◆ ABOUT THIS TASK: Leave out all images and set down the records exactly as given.

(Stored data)
****

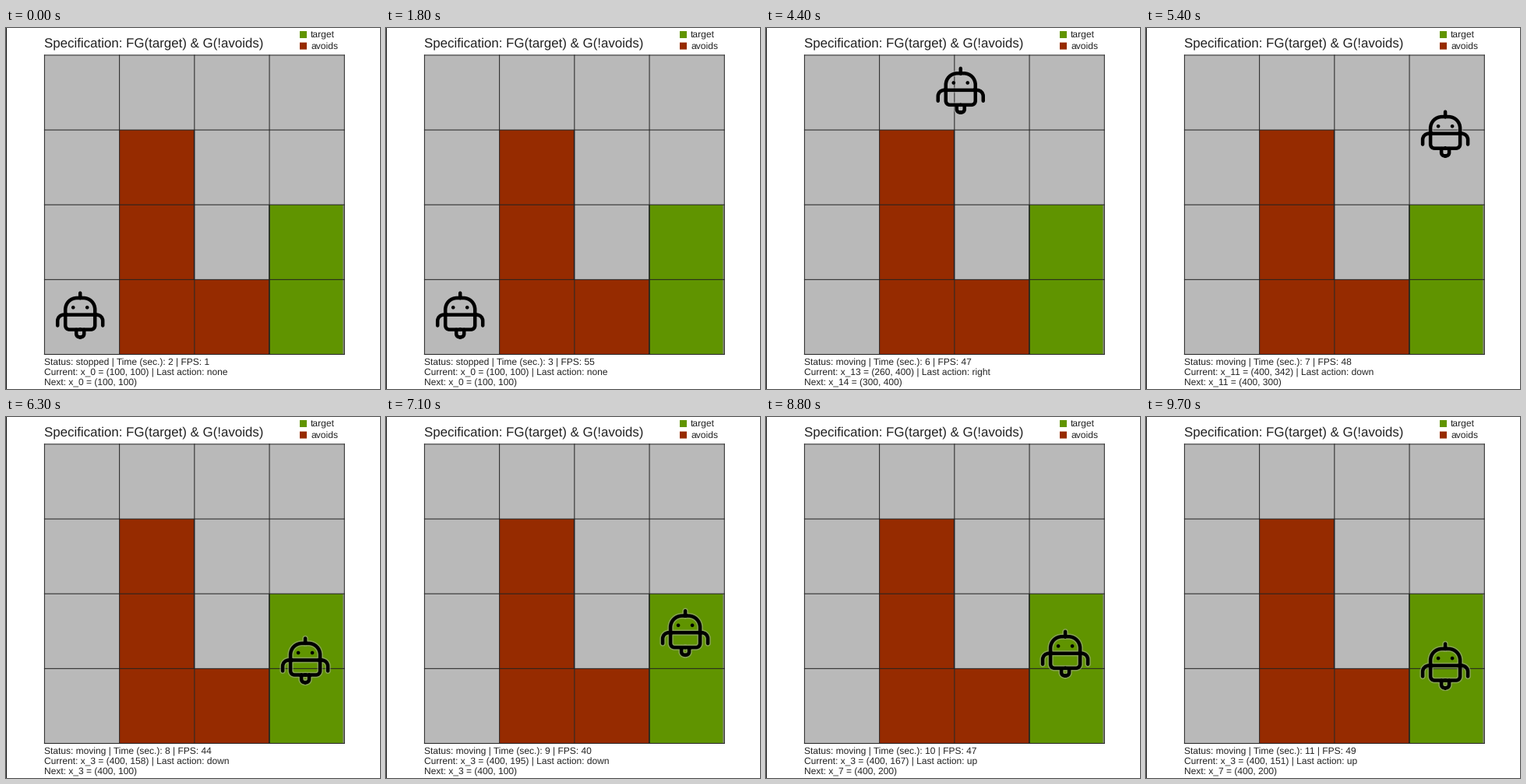
Animation, 480 px wide and 464 px high, one loop 9.8 s. Source, as a matplotlib script:

```python
import numpy as np
import matplotlib.pyplot as plt
from matplotlib.animation import FuncAnimation
from matplotlib.patches import Circle, PathPatch, Rectangle
from matplotlib.path import Path
from matplotlib.transforms import Affine2D

W, H, DPI = 480, 464, 80
PT = 72 / DPI                      # points per pixel
FRAMES, STEP = 98, 100
GRAY, RED, GREEN, INK = "#b9b9b9", "#962b00", "#609400", "#222222"
XS = np.linspace(49.4, 434.3, 5)
YS = np.linspace(34.9, 419.5, 5)

plt.rcParams.update({"font.family": "Liberation Sans", "text.hinting": "none",
                     "path.snap": False})
fig = plt.figure(figsize=(W / DPI, H / DPI), dpi=DPI, facecolor="white")
ax = fig.add_axes([0, 0, 1, 1])
ax.set(xlim=(0, W), ylim=(H, 0))
ax.axis("off")


def box(x0, y0, x1, y1, color, z=1):
    ax.add_patch(Rectangle((x0, y0), x1 - x0, y1 - y0, fc=color, lw=0, zorder=z))


def label(x, y, text, size=12):
    return ax.text(x, y, text, size=size * PT, color=INK, va="baseline")


def cells(col, row, cols, rows, color):
    """Fill a block of cells; rows count upwards from the lower left one."""
    box(XS[col], YS[4 - row - rows], XS[col + cols], YS[4 - row], color, 2)


# Board
box(0, 0, 1, H, "#111111")
box(XS[0], YS[0], XS[-1], YS[-1], GRAY)
cells(1, 0, 1, 3, RED)
cells(2, 0, 1, 1, RED)
cells(3, 0, 1, 2, GREEN)
box(432.3, YS[2], 434.3, YS[4], "#8a8f80", 3)
box(240.8, YS[1], 242.2, YS[3], "#2a2430", 3)
box(337.2, YS[2], 338.6, YS[4], "#1c2a1c", 3)
for x in XS:
    ax.plot([x, x], [YS[0], YS[-1]], color=INK, lw=PT, zorder=4)
for y in YS:
    ax.plot([XS[0], XS[-1]], [y, y], color=INK, lw=PT, zorder=4)

# Title and legend
label(49, 24.4, "Specification: FG(target) & G(!avoids)", 16.85)
for y, color, name in [(4, GREEN, "target"), (18.6, RED, "avoids")]:
    box(377, y, 386, y + 9, color)
    label(391, y + 8.6, name, 12.1)
lines = [label(49, y, "") for y in (433.6, 446.6, 459.6)]

# Robot, drawn around its own centre
M, L, C = Path.MOVETO, Path.LINETO, Path.CURVE4
WAIST = -2.4
HALF = [
    (M, (0, -24)), (L, (4, -24)),
    (C, (12.5, -24)), (C, (19, -17.5)), (C, (19, -9)),
    (L, (19, 11)), (C, (19, 14.5)), (C, (17, 16.6)), (C, (13.5, 16.6)),
    (L, (0, 16.6)),
    (M, (19, WAIST)), (L, (21, WAIST)),
    (C, (25.5, WAIST)), (C, (29, 1)), (C, (29, 5.5)), (L, (29, 11.5)),
    (M, (5, 17)), (L, (5, 22)),
    (C, (5, 25)), (C, (3, 26.4)), (C, (0, 26.4)),
]
codes = [c for c, _ in HALF]
right = np.array([p for _, p in HALF], float)
verts = np.vstack([right, right * [-1, 1],
                   [(-19, WAIST), (19, WAIST), (0, -30.4), (0, -24)]])
outline = Path(verts, codes * 2 + [M, L, M, L])
place = Affine2D()
to_stage = place + ax.transData
for color, width, alpha in [(GRAY, 7.5, 0.45), ("black", 4.5, 1)]:
    ax.add_patch(PathPatch(outline, fc="none", ec=color, lw=width * PT, alpha=alpha,
                           capstyle="round", joinstyle="round",
                           transform=to_stage, zorder=6))
for x in (-9, 9):
    ax.add_patch(Circle((x, -11.8), 2.3, fc="black", lw=0, transform=to_stage, zorder=6))

# Route: up, right, down, then to and fro between the two target cells
ROUTE = [(1, 1), (1, 2), (1, 3), (1, 4), (2, 4), (3, 4), (4, 4), (4, 3), (4, 2)]
ROUTE += [(4, 1), (4, 2)] * 4
ACTIONS = {(0, 1): "up", (0, -1): "down", (1, 0): "right"}
TIMES = [2.05, 3.4, 5.4, 7.1, 8.0, 9.7]
TRAVEL = [0, 263, 658, 1005, 1204, 1551]
FPS = [1, 55, 50, 46, 47, 48, 44, 40, 47, 49]


def state(col, row):
    return f"x_{4 * (row - 1) + col - 1}"


def update(i):
    t = i * STEP / 1000
    clock = (i + 21) // 10
    dist = np.interp(t, TIMES, TRAVEL)
    leg = int(dist // 100)
    a, b = np.array(ROUTE[leg]), np.array(ROUTE[leg + 1])
    x, y = 100 * a + (b - a) * (dist - 100 * leg)
    here = np.minimum(a, b)
    moving = t > TIMES[0]
    if not moving:
        b = a
    action = ACTIONS[tuple(b - a)] if moving else "none"
    status = "moving" if moving else "stopped"

    place.clear().translate(95.2 + (x - 100) * 0.963, 371 - (y - 100) * 0.9625)
    lines[0].set_text(f"Status: {status} | Time (sec.): {clock} | FPS: {FPS[clock - 2]}")
    lines[1].set_text(f"Current: {state(*here)} = ({x:.0f}, {y:.0f}) | Last action: {action}")
    lines[2].set_text(f"Next: {state(*b)} = ({100 * b[0]}, {100 * b[1]})")
    return lines


anim = FuncAnimation(fig, update, frames=FRAMES, interval=STEP, repeat=True,
                     repeat_delay=0, blit=False)
plt.show()
```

****

◆ EXERCISE SOLUTION:
Animation, 480 px wide and 464 px high, one loop 9.8 s. Source, as a matplotlib script:

```python
import numpy as np
import matplotlib.pyplot as plt
from matplotlib.animation import FuncAnimation
from matplotlib.patches import Circle, PathPatch, Rectangle
from matplotlib.path import Path
from matplotlib.transforms import Affine2D

W, H, DPI = 480, 464, 80
PT = 72 / DPI                      # points per pixel
FRAMES, STEP = 98, 100
GRAY, RED, GREEN, INK = "#b9b9b9", "#962b00", "#609400", "#222222"
XS = np.linspace(49.4, 434.3, 5)
YS = np.linspace(34.9, 419.5, 5)

plt.rcParams.update({"font.family": "Liberation Sans", "text.hinting": "none",
                     "path.snap": False})
fig = plt.figure(figsize=(W / DPI, H / DPI), dpi=DPI, facecolor="white")
ax = fig.add_axes([0, 0, 1, 1])
ax.set(xlim=(0, W), ylim=(H, 0))
ax.axis("off")


def box(x0, y0, x1, y1, color, z=1):
    ax.add_patch(Rectangle((x0, y0), x1 - x0, y1 - y0, fc=color, lw=0, zorder=z))


def label(x, y, text, size=12):
    return ax.text(x, y, text, size=size * PT, color=INK, va="baseline")


def cells(col, row, cols, rows, color):
    """Fill a block of cells; rows count upwards from the lower left one."""
    box(XS[col], YS[4 - row - rows], XS[col + cols], YS[4 - row], color, 2)


# Board
box(0, 0, 1, H, "#111111")
box(XS[0], YS[0], XS[-1], YS[-1], GRAY)
cells(1, 0, 1, 3, RED)
cells(2, 0, 1, 1, RED)
cells(3, 0, 1, 2, GREEN)
box(432.3, YS[2], 434.3, YS[4], "#8a8f80", 3)
box(240.8, YS[1], 242.2, YS[3], "#2a2430", 3)
box(337.2, YS[2], 338.6, YS[4], "#1c2a1c", 3)
for x in XS:
    ax.plot([x, x], [YS[0], YS[-1]], color=INK, lw=PT, zorder=4)
for y in YS:
    ax.plot([XS[0], XS[-1]], [y, y], color=INK, lw=PT, zorder=4)

# Title and legend
label(49, 24.4, "Specification: FG(target) & G(!avoids)", 16.85)
for y, color, name in [(4, GREEN, "target"), (18.6, RED, "avoids")]:
    box(377, y, 386, y + 9, color)
    label(391, y + 8.6, name, 12.1)
lines = [label(49, y, "") for y in (433.6, 446.6, 459.6)]

# Robot, drawn around its own centre
M, L, C = Path.MOVETO, Path.LINETO, Path.CURVE4
WAIST = -2.4
HALF = [
    (M, (0, -24)), (L, (4, -24)),
    (C, (12.5, -24)), (C, (19, -17.5)), (C, (19, -9)),
    (L, (19, 11)), (C, (19, 14.5)), (C, (17, 16.6)), (C, (13.5, 16.6)),
    (L, (0, 16.6)),
    (M, (19, WAIST)), (L, (21, WAIST)),
    (C, (25.5, WAIST)), (C, (29, 1)), (C, (29, 5.5)), (L, (29, 11.5)),
    (M, (5, 17)), (L, (5, 22)),
    (C, (5, 25)), (C, (3, 26.4)), (C, (0, 26.4)),
]
codes = [c for c, _ in HALF]
right = np.array([p for _, p in HALF], float)
verts = np.vstack([right, right * [-1, 1],
                   [(-19, WAIST), (19, WAIST), (0, -30.4), (0, -24)]])
outline = Path(verts, codes * 2 + [M, L, M, L])
place = Affine2D()
to_stage = place + ax.transData
for color, width, alpha in [(GRAY, 7.5, 0.45), ("black", 4.5, 1)]:
    ax.add_patch(PathPatch(outline, fc="none", ec=color, lw=width * PT, alpha=alpha,
                           capstyle="round", joinstyle="round",
                           transform=to_stage, zorder=6))
for x in (-9, 9):
    ax.add_patch(Circle((x, -11.8), 2.3, fc="black", lw=0, transform=to_stage, zorder=6))

# Route: up, right, down, then to and fro between the two target cells
ROUTE = [(1, 1), (1, 2), (1, 3), (1, 4), (2, 4), (3, 4), (4, 4), (4, 3), (4, 2)]
ROUTE += [(4, 1), (4, 2)] * 4
ACTIONS = {(0, 1): "up", (0, -1): "down", (1, 0): "right"}
TIMES = [2.05, 3.4, 5.4, 7.1, 8.0, 9.7]
TRAVEL = [0, 263, 658, 1005, 1204, 1551]
FPS = [1, 55, 50, 46, 47, 48, 44, 40, 47, 49]


def state(col, row):
    return f"x_{4 * (row - 1) + col - 1}"


def update(i):
    t = i * STEP / 1000
    clock = (i + 21) // 10
    dist = np.interp(t, TIMES, TRAVEL)
    leg = int(dist // 100)
    a, b = np.array(ROUTE[leg]), np.array(ROUTE[leg + 1])
    x, y = 100 * a + (b - a) * (dist - 100 * leg)
    here = np.minimum(a, b)
    moving = t > TIMES[0]
    if not moving:
        b = a
    action = ACTIONS[tuple(b - a)] if moving else "none"
    status = "moving" if moving else "stopped"

    place.clear().translate(95.2 + (x - 100) * 0.963, 371 - (y - 100) * 0.9625)
    lines[0].set_text(f"Status: {status} | Time (sec.): {clock} | FPS: {FPS[clock - 2]}")
    lines[1].set_text(f"Current: {state(*here)} = ({x:.0f}, {y:.0f}) | Last action: {action}")
    lines[2].set_text(f"Next: {state(*b)} = ({100 * b[0]}, {100 * b[1]})")
    return lines


anim = FuncAnimation(fig, update, frames=FRAMES, interval=STEP, repeat=True,
                     repeat_delay=0, blit=False)
plt.show()
```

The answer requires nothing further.